Wednesday, April 6, 2011


“Ohhh! Look!” I exclaimed to my husband Dick, pointing to the poster board tacked to a telephone pole. “There’s a yard sale down this street!”

Dick heard those words many times. For years we stopped at all the yard, garage and rummage sales we found. After all, we might discover a real bargain. And who could beat the prices?

Auctions, flea markets, and second-hand stores were also great places to get what we wanted without spending much. Finding a working HO train engine or the complete works of Shakespeare sent a little thrill of excitement through us.

Several Christmases ago one of my sisters gave me a little resin sheep with the word “Simplify” written on its side. As I dusted the tiny black and white figure each week, the word resonated deep inside me. That was what I needed to do—simplify. When I told Dick, I was surprised to find that he had been contemplating the same thing.

It wasn’t that owning possessions was wrong; we were just beginning to feel as though our possessions owned us. The words of Matthew 6:19 struck a chord with us. We had been doing exactly what the scripture admonishes us not to—“laying up treasures on earth”.

Our priorities changed as God taught us to distinguish between wants and needs. When we shop nowadays, Dick and I ask ourselves: Do we really need this or just want it? A year from now, will I still want this? Can I forgo this luxury and meet someone else’s need?

We also eliminated some of the baggage we own. Giving to church rummage sales is a great way to downsize. The proceeds benefit a variety of ministries from camping programs to families in crisis.

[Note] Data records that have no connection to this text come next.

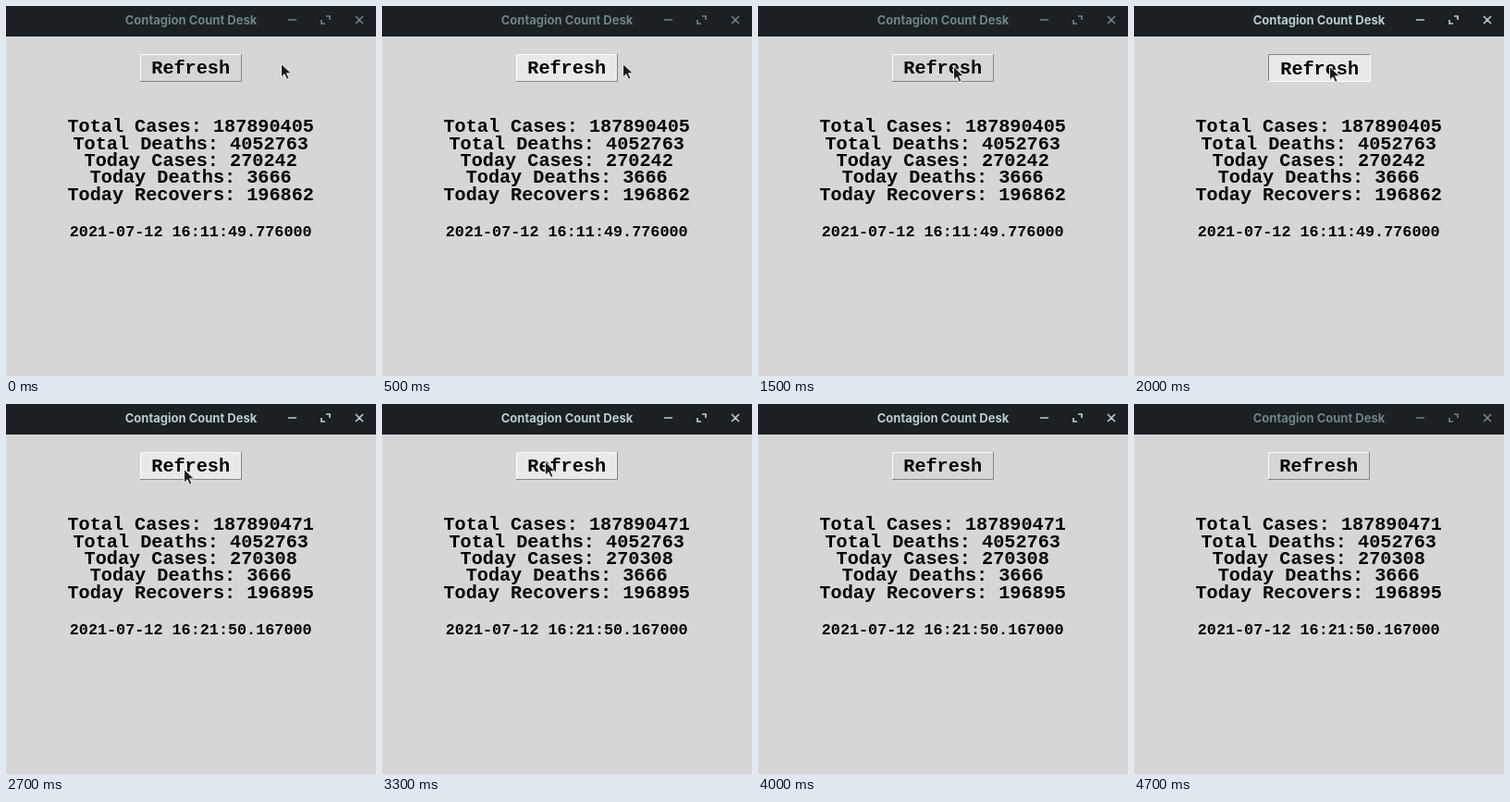
These frames come from a looping animation (400 by 400 pixels, 4800 ms). An HTML page:

```html
<!DOCTYPE html>
<html lang="en">
<head>
<meta charset="utf-8">
<title>Contagion Count Desk</title>
<style>
  html, body { margin: 0; width: 100%; height: 100%; overflow: hidden; background: #d6d6d6; }
  svg { display: block; width: 100vw; height: 100vh; }
  text { text-anchor: middle; }

  .bar, .face, .label, .raised, .sunken, .before, .after, .pointer {
    animation: 4.8s step-end infinite;
  }

  .bar { color: #70818b; animation-name: focus; }
  .bar text { font: 700 13px Inter, sans-serif; fill: currentColor; }
  .bar path { fill: none; stroke: currentColor; stroke-width: 1.7; }

  .label, .stats { font: 700 20.2px "Liberation Mono", monospace; }
  .stamp { font: 700 16.8px "Liberation Mono", monospace; }

  .face { fill: #d6d6d6; animation-name: hover; }
  .label { animation-name: press; }
  .edge path { fill: none; stroke-width: 1; }
  .raised { animation-name: hide-down; }
  .sunken { visibility: hidden; animation-name: show-down; }
  .light { stroke: #fbfbfb; }
  .dark { stroke: #858585; }

  .before { animation-name: old; }
  .after { visibility: hidden; animation-name: fresh; }
  .pointer { animation-name: move; }

  @keyframes focus {
    0%, 97.9166% { color: #70818b; }
    41.6666% { color: #b9cad3; }
  }
  @keyframes hover {
    0%, 31.25%, 70.8333% { fill: #d6d6d6; }
    10.4166%, 41.6666% { fill: #e9e9e9; }
  }
  @keyframes press {
    0%, 47.9166% { transform: none; }
    41.6666% { transform: translate(1px, 1px); }
  }
  @keyframes hide-down {
    0%, 47.9166% { visibility: visible; }
    41.6666% { visibility: hidden; }
  }
  @keyframes show-down {
    0%, 47.9166% { visibility: hidden; }
    41.6666% { visibility: visible; }
  }
  @keyframes old {
    0% { visibility: visible; }
    47.9166%, 100% { visibility: hidden; }
  }
  @keyframes fresh {
    0% { visibility: hidden; }
    47.9166%, 100% { visibility: visible; }
  }
  @keyframes move {
    0% { transform: translate(297px, 62px); }
    2.0833% { transform: translate(275px, 62px); }
    4.1666% { transform: translate(260px, 62px); }
    12.5% { transform: translate(250px, 63px); }
    14.5833% { transform: translate(240px, 64px); }
    16.6666% { transform: translate(230px, 66px); }
    18.75% { transform: translate(220px, 66px); }
    20.8333% { transform: translate(211px, 65px); }
    54.1666% { transform: translate(202px, 68px); }
    56.25% { transform: translate(192px, 70px); }
    68.75% { transform: translate(176px, 62px); }
    70.8333% { transform: translate(157px, 52px); }
    72.9166% { transform: translate(140px, 43px); }
    75% { transform: translate(125px, 35px); }
    77.0833% { transform: translate(111px, 28px); }
    81.25% { transform: translate(105px, 10px); }
    83.3333%, 100% { transform: translate(-40px, 10px); }
  }
</style>
</head>
<body>
<svg viewBox="0 0 400 400">
  <rect width="400" height="400" fill="#d6d6d6"/>

  <rect width="400" height="33" fill="#1a2023"/>
  <g class="bar">
    <text x="200" y="19.5">Contagion Count Desk</text>
    <path d="M305 15H314M346 11H350V15M345 19H341V15M378 11L386 19M386 11L378 19"/>
  </g>

  <rect class="face" x="145" y="52" width="110" height="30"/>
  <g class="edge raised">
    <path class="light" d="M145.5 82V52.5H255"/>
    <path class="dark" d="M145 81.5H254.5V52"/>
  </g>
  <g class="edge sunken">
    <path class="dark" d="M145.5 82V52.5H255"/>
    <path class="light" d="M145 81.5H255.5V52"/>
  </g>
  <text class="label" x="199.7" y="73">Refresh</text>

  <g class="stats">
    <text x="199.7" y="154.5">Total Deaths: 4052763</text>
    <text x="199.7" y="191.3">Today Deaths: 3666</text>
  </g>
  <g class="before">
    <g class="stats">
      <text x="199.7" y="136">Total Cases: 187890405</text>
      <text x="199.7" y="173">Today Cases: 270242</text>
      <text x="199.7" y="209.7">Today Recovers: 196862</text>
    </g>
    <text class="stamp" x="199.7" y="248.5">2021-07-12 16:11:49.776000</text>
  </g>
  <g class="after">
    <g class="stats">
      <text x="199.7" y="136">Total Cases: 187890471</text>
      <text x="199.7" y="173">Today Cases: 270308</text>
      <text x="199.7" y="209.7">Today Recovers: 196895</text>
    </g>
    <text class="stamp" x="199.7" y="248.5">2021-07-12 16:21:50.167000</text>
  </g>

  <path class="pointer" d="M.5 .5V15L4 11.8L6.6 17.3L9 16.2L6.5 10.8H11.4Z"
        fill="#1c1c1c" stroke="#ececec" stroke-width="1"/>
</svg>
</body>
</html>
```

So when I donate items I not only help give individuals the opportunity to stretch their dollars, but I support missions as well.

Most recently Dick and I found the online auctions and book resale sites an exciting means for dispensing of many no longer wanted objects, especially CDs, books and computer accessories.

People from all over the world surf the Internet for bargains. Through online marketplaces like eBay,, and we can weed out our cupboards and clear our shelves of previous “must haves”. Some sites even allow you to directly earmark the profits for charities.

And, long-standing thrift shop ministries—Goodwill, the Salvation Army, American Rescue Workers—still really appreciate big bags of good, clean, used clothing. They are thrilled to receive boxes of usable house wares in attractive, working condition. When we pull up to the back of the store, they open the door with a welcoming smile and the ready offer of a receipt for tax purposes.

Now, don’t get the mistaken idea that we have taken a vow of poverty or adopted minimalism. We just think more carefully before we buy, and simplify whenever the opportunity arises. For we have found that true needs require no moth-proofing.

©2011 Pamela D. Williams
This article was published in the Summer 2009 quarterly of VISTA .